Director: Ryan Eslinger
85 minutes (12) 2018
Sony DVD Region 2
Review by Steven Hampton
Unfortunately, in today’s America of Trump-led ignorance, and opposition to rationality and intellectual proficiency, any SF drama that begins with a science lesson, particularly one that involves physics or maths, is asking for trouble. Recent changes to traditions in cinema indicate that details like equations are usually off-putting to all but hardcore genre fans. I don’t want to seem elitist, but a movie like UFO calls for viewers willing to accept a certain degree of scientific rigour that simply does not look particularly dramatic unless the savvy importance of it is grasped in relation to the level of understanding by the story’s educated characters.
However, in this case, if you can stick with the ambitious movie's puzzle solving aspects, the emotional pay-off is quite worthwhile, as UFO is a rewarding tale of one young man’s perseverance against overwhelming odds. Derek (Alex Sharp) is a university student who investigates news reports about a flying saucer, and uncovers a government conspiracy. A mystery surrounds the sighting above an airport. Was the object in sky really an extra-terrestrial spacecraft, or just a rogue drone that was, perhaps, under the remote control of potential terrorists?
Critical analysis and perspective views are vital to determine the difference between the UFO’s apparent and actual size, and Derek’s innate curiosity soon becomes an intense obsession, with a determination to find the truth about a suspicious removal of air-traffic data from public records and the source of an official gagging-order to silence airport staff.
Thankfully, in addition to championing the young hero’s quest, Ryan Eslinger’s intriguing movie wisely includes big stars like Gillian Anderson, as a professor, and David Straithern - playing an FBI investigator, to deliver salient points about scientific complexity in their varied but characteristic roles as cynical but nonetheless compassionate supporting roles.

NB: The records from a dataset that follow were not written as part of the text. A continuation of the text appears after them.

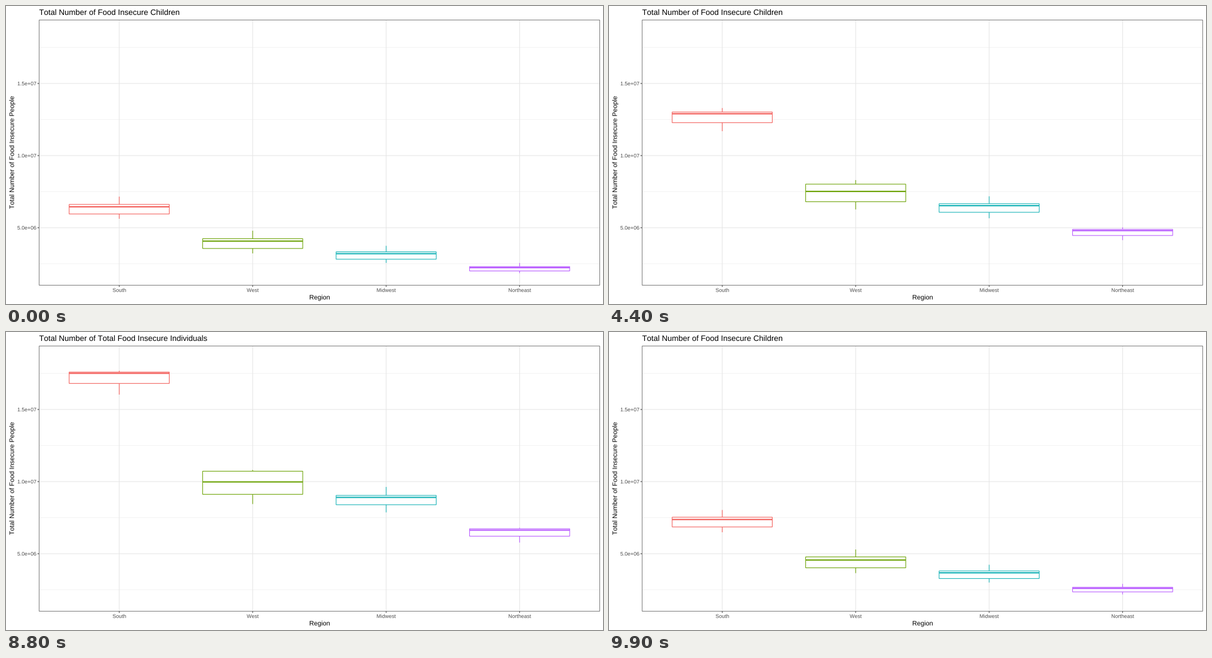
A matplotlib script that plays this animation: 1000 px wide and 500 px high, repeating every 10 s.

```python
import numpy as np
import matplotlib.pyplot as plt
from matplotlib.animation import FuncAnimation
from matplotlib.patches import PathPatch, Rectangle
from matplotlib.textpath import TextPath
from matplotlib.transforms import Affine2D

plt.rcParams["font.family"] = "Liberation Sans"
plt.rcParams["text.kerning_factor"] = 6  # plain advances, no pair kerning

WIDTH, HEIGHT, DPI = 1000, 500, 100
PX = 72 / DPI  # points per pixel
FRAMES, INTERVAL = 100, 100
HALF, HOLD, STEPS = 50, 37, 13
TITLE_STEP = 8

LEFT, RIGHT, TOP, BOTTOM = 55.5, 994.5, 23.5, 468.5
SLOT = (RIGHT - LEFT) / 4.2
BOX_WIDTH = 0.75 * SLOT
LINE, TICK = 1.07, 2.75
CAP = 0.717  # cap height relative to font size
GREY, DARK, GRID = "#4D4D4D", "#333333", "#E6E6E6"

REGIONS = {"South": "#F35E5A", "West": "#6BA204",
           "Midwest": "#17B3B7", "Northeast": "#B95CFF"}
TITLES = ["Total Number of Food Insecure Children",
          "Total Number of Total Food Insecure Individuals"]


def level(millions):
    """Stage height of a value given in millions."""
    return 493 - 24.2 * millions


def summary(median, reach, rise, tail, q1_gap):
    """Stage heights of max, upper quartile, median, lower quartile and min."""
    q3 = median + rise
    return level(np.column_stack(
        [q3 + tail, q3, median, median - q1_gap, median - reach]))


def children():
    median = np.array([6.45, 4.07, 3.2, 2.23])
    reach = np.array([0.83, 0.85, 0.64, 0.38])
    return summary(median, reach, 0.2 * reach, 0.65 * reach, 0.6 * reach)


def everyone():
    median = np.array([18.43, 10.47, 9.38, 7.0])
    reach = np.array([1.53, 1.59, 1.07, 0.9])
    rise = np.array([0.08, 0.79, 0.14, 0.1])
    tail = np.array([0.05, 0.05, 0.6, 0.05])
    return summary(median, reach, rise, tail, 0.46 * reach + 0.2 * rise)


STATES = [children(), everyone()]

fig = plt.figure(figsize=(WIDTH / DPI, HEIGHT / DPI), dpi=DPI, facecolor="white")
ax = fig.add_axes([0, 0, 1, 1])
ax.set_xlim(0, WIDTH)
ax.set_ylim(HEIGHT, 0)
ax.axis("off")


def line(xs, ys, color, width=LINE, z=1):
    return ax.plot(xs, ys, color=color, lw=width * PX, zorder=z,
                   solid_capstyle="butt", snap=False)[0]


def label(x, y, text, size, color="black", anchor=0.5, angle=0):
    """Text on baseline y; anchor 0, 0.5, 1 is left, centre, right."""
    path = TextPath((0, 0), text, size=size)
    shift = -anchor * path.get_extents().x1
    place = (Affine2D().translate(shift, 0).scale(1, -1)
             .rotate_deg(-angle).translate(x, y))
    return ax.add_patch(PathPatch(place.transform_path(path), fc=color,
                                  lw=0, zorder=7))


class Box:
    def __init__(self, center, color):
        left, right = center - BOX_WIDTH / 2, center + BOX_WIDTH / 2
        self.upper = line([center] * 2, [0, 0], color, z=3)
        self.lower = line([center] * 2, [0, 0], color, z=3)
        self.body = ax.add_patch(Rectangle(
            (left, 0), BOX_WIDTH, 1, fc="white", ec=color, lw=LINE * PX,
            zorder=4, snap=False, joinstyle="miter"))
        self.median = line([left, right], [0, 0], color, 2 * LINE, z=5)

    def place(self, high, q3, mid, q1, low):
        self.upper.set_ydata([high, q3])
        self.lower.set_ydata([q1, low])
        self.body.set_y(q3)
        self.body.set_height(q1 - q3)
        self.median.set_ydata([mid, mid])


# Horizontal grid: every second line is a labelled major one
for k in range(1, 8):
    y = level(2.5 * k)
    if k % 2:
        line([LEFT, RIGHT], [y, y], "#E9E9E9", LINE / 2)
    else:
        line([LEFT, RIGHT], [y, y], GRID)
        line([LEFT - TICK, LEFT], [y, y], DARK, z=6)
        label(LEFT - TICK - 2.2, y + 8.8 * CAP / 2, f"{2.5e6 * k:.1e}",
              8.8, GREY, anchor=1)

boxes = []
for k, (region, color) in enumerate(REGIONS.items()):
    x = LEFT + (0.6 + k) * SLOT
    line([x, x], [TOP, BOTTOM], GRID)
    line([x, x], [BOTTOM, BOTTOM + TICK], DARK, z=6)
    label(x, BOTTOM + TICK + 2.2 + 8.8 * CAP, region, 8.8, GREY)
    boxes.append(Box(x, color))

ax.add_patch(Rectangle((LEFT, TOP), RIGHT - LEFT, BOTTOM - TOP, fill=False,
                       ec="#7C7C7C", lw=PX, zorder=6, snap=False))
label((LEFT + RIGHT) / 2, 492.4, "Region", 11)
label(5.5 + 11 * CAP, (TOP + BOTTOM) / 2,
      "Total Number of Food Insecure People", 11, angle=90)
titles = [label(LEFT, 5.5 + 13.2 * CAP, text, 13.2, anchor=0)
          for text in TITLES]


def draw(frame):
    side, phase = divmod(frame, HALF)
    step = max(0, phase - HOLD)
    start, end = STATES[side], STATES[1 - side]
    for box, heights in zip(boxes, start + (end - start) * step / STEPS):
        box.place(*heights)
    shown = 1 - side if step >= TITLE_STEP else side
    for k, title in enumerate(titles):
        title.set_visible(k == shown)
    return titles


anim = FuncAnimation(fig, draw, frames=FRAMES, interval=INTERVAL,
                     repeat=True, repeat_delay=0, blit=False)
plt.show()
```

Derek appears to be a survivor of a close encounter with aliens in his childhood. Now he is clearly suffering a primary fixation with UFOlogy in this adolescent crisis. Inspiration can be a challenge, whether sought after, or not, and Derek’s confrontations with official or academic authorities plays out in a similar fashion to the young upstart in Dark Matter (2007), who disputes conventional thinking about natural science. When obsessive Derek tackles government agents, UFO generates a tangential relevance to earth-shaking teen dramas like WarGames (1983).